• oh. so does Nash embedding work for sequences then? I can accept that every element can be embedded in a compact, but embedding all of them in the same compact is more. – Ivan Bodhidharma Nov 2 '15 at 0:52
• @JohnMa Nash embedding doesn't help much, since the metric of the embedded manifold is intrinsic and may have little to do with the ambient Euclidean metric. I.e., the fact of being contained in a ball of $\mathbb R^N$ is of no material consequence. – user147263 Nov 3 '15 at 5:32

Without the Ricci curvature bound one does not have control on the doubling constant of the space (which is the only thing that the bound is used for). This means that the spaces may contain larger and larger sets of uniformly separated points (say, distance $\ge 1$ between any two points). This precludes being Cauchy in Gromov-Hausdorff metric, since if the GH distance between two spaces is $<\epsilon$ and one has a large $1$-separated subset, the other one must have a $(1-2\epsilon)$-separated subset of the same cardinality.
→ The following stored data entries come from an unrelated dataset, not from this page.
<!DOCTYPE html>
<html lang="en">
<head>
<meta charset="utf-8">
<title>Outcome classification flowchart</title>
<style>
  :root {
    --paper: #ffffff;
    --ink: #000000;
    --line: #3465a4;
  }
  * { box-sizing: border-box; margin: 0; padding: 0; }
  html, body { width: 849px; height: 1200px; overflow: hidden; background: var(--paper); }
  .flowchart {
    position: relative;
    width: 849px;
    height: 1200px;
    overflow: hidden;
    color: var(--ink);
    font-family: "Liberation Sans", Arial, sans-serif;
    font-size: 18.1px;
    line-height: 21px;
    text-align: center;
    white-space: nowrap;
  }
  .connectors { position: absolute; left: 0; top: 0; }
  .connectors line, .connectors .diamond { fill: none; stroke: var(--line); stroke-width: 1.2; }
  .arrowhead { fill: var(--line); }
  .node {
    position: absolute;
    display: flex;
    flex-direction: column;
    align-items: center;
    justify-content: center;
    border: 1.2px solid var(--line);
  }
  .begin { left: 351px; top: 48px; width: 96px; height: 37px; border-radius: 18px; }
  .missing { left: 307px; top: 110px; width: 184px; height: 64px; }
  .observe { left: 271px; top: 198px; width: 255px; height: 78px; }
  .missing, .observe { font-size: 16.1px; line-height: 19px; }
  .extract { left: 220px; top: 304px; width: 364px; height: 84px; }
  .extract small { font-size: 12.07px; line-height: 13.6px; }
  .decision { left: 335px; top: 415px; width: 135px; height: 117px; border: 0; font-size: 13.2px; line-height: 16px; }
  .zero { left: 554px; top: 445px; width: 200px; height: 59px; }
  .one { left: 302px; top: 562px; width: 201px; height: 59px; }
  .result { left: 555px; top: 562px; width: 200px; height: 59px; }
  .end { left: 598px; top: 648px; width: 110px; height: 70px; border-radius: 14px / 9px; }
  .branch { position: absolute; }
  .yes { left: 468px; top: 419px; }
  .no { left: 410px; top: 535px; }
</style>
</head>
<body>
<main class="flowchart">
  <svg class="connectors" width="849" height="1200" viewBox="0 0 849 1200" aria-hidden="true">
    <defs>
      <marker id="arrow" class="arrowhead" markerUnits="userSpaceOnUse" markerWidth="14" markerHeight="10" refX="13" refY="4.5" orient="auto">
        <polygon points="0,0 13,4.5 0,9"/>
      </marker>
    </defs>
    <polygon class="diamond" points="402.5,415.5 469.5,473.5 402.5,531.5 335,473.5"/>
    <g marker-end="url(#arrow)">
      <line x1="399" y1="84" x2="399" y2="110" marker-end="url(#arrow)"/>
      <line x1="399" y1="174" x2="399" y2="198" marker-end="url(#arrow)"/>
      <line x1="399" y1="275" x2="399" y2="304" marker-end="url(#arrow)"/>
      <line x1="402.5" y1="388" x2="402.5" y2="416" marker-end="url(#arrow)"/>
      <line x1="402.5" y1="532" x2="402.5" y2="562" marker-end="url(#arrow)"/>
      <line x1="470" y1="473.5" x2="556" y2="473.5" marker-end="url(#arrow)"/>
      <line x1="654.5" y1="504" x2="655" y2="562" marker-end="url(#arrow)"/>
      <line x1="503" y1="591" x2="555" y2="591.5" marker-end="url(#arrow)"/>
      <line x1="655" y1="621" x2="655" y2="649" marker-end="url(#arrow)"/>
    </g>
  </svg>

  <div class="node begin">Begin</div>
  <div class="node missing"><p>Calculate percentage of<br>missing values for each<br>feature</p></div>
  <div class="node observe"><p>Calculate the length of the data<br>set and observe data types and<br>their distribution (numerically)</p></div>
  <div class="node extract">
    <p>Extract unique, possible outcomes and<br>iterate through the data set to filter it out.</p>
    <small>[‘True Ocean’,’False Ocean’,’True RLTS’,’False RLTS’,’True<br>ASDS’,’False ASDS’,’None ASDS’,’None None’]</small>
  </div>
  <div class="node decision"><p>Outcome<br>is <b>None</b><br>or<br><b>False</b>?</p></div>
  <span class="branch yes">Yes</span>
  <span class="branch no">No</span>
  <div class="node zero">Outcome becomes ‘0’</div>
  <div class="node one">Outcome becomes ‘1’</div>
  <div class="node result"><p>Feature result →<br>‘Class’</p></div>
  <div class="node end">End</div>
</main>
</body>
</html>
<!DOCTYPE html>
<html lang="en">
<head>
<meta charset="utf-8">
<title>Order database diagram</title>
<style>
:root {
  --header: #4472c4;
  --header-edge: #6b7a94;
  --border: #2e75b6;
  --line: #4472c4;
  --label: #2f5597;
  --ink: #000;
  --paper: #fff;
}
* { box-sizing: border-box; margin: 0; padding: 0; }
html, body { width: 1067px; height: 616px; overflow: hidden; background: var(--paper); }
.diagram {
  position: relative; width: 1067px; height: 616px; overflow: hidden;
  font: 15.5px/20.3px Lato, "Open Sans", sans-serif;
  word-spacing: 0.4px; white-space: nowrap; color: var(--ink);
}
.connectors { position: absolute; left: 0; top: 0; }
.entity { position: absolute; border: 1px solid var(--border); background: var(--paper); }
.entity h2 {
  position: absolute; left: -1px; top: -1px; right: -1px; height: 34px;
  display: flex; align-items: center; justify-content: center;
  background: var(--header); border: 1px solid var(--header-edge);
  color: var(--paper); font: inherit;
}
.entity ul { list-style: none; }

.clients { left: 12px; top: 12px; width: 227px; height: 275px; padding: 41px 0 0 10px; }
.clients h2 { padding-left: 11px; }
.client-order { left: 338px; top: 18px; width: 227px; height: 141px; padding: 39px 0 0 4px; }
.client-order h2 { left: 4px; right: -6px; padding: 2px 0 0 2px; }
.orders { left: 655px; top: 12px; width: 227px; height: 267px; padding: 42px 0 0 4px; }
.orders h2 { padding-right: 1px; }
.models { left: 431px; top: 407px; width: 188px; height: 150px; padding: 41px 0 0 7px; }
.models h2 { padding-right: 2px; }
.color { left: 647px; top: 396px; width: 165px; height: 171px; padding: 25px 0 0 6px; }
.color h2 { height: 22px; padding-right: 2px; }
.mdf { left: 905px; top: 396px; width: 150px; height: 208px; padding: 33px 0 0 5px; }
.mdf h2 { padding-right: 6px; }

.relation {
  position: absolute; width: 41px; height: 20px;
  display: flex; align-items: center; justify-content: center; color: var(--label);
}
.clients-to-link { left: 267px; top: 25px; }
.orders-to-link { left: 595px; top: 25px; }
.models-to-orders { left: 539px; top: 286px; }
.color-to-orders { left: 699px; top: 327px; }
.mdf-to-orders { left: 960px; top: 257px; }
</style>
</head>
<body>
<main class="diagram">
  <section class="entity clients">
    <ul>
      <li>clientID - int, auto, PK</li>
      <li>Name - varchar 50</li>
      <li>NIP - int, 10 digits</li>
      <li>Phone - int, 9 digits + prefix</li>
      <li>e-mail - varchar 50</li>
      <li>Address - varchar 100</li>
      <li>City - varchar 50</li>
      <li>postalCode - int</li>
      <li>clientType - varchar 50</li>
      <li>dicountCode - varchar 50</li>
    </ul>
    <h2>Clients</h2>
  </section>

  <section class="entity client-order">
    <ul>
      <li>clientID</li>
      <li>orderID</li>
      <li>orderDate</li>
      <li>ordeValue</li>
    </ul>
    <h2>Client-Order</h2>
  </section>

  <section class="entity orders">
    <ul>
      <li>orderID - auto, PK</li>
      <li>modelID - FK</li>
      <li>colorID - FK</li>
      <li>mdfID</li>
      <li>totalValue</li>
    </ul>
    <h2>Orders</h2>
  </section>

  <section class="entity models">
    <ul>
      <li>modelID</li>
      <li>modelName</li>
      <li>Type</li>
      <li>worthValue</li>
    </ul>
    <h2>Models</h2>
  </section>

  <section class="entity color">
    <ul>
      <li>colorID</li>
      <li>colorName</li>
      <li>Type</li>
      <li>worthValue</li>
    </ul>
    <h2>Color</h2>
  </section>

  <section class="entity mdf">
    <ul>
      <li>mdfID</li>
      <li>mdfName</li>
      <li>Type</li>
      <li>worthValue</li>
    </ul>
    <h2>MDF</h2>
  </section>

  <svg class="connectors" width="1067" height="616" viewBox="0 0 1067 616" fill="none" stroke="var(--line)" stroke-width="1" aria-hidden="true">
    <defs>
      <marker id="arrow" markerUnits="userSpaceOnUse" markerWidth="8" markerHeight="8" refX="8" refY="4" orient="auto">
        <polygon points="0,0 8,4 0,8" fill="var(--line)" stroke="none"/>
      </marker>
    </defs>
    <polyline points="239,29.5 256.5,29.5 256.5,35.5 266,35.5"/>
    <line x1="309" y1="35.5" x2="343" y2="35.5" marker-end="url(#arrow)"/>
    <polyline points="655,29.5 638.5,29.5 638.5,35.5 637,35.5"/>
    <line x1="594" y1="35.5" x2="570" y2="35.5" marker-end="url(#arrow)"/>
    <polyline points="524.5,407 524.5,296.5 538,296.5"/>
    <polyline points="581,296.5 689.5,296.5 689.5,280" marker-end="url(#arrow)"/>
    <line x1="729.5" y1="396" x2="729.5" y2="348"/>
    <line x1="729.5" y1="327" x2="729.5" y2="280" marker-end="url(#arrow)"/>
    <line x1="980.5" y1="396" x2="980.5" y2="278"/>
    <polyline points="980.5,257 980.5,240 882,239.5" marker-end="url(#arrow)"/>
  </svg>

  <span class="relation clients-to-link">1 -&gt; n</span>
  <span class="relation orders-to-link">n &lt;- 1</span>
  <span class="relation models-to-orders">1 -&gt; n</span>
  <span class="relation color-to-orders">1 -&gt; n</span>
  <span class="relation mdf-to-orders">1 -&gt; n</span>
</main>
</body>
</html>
For a concrete example, take a sequence of open disks $D_n$ on the sphere $S^2$ with disjoint closures, and begin attaching a "needle" of length $3$ to each disk. Let $M_n$ be the space with $n$ such needles attached. The diameter of $M_n$ remains bounded by $10$. Also, if $m\gg n$, the distance $d_{GH}(M_m, M_n)$ cannot be small: there are only so many points at distance about $6$ from one another that one can fit into $M_n$ for a fixed $n$.
• thank you! After discussing this with some people I have also found another example illustrating this: take unit balls in hyperbolic spaces of infinitely decreasing curvature. then one needs more and more balls of fixed radius $r$ to cover such balls, and there is no GH convegrence. – Ivan Bodhidharma Nov 3 '15 at 21:27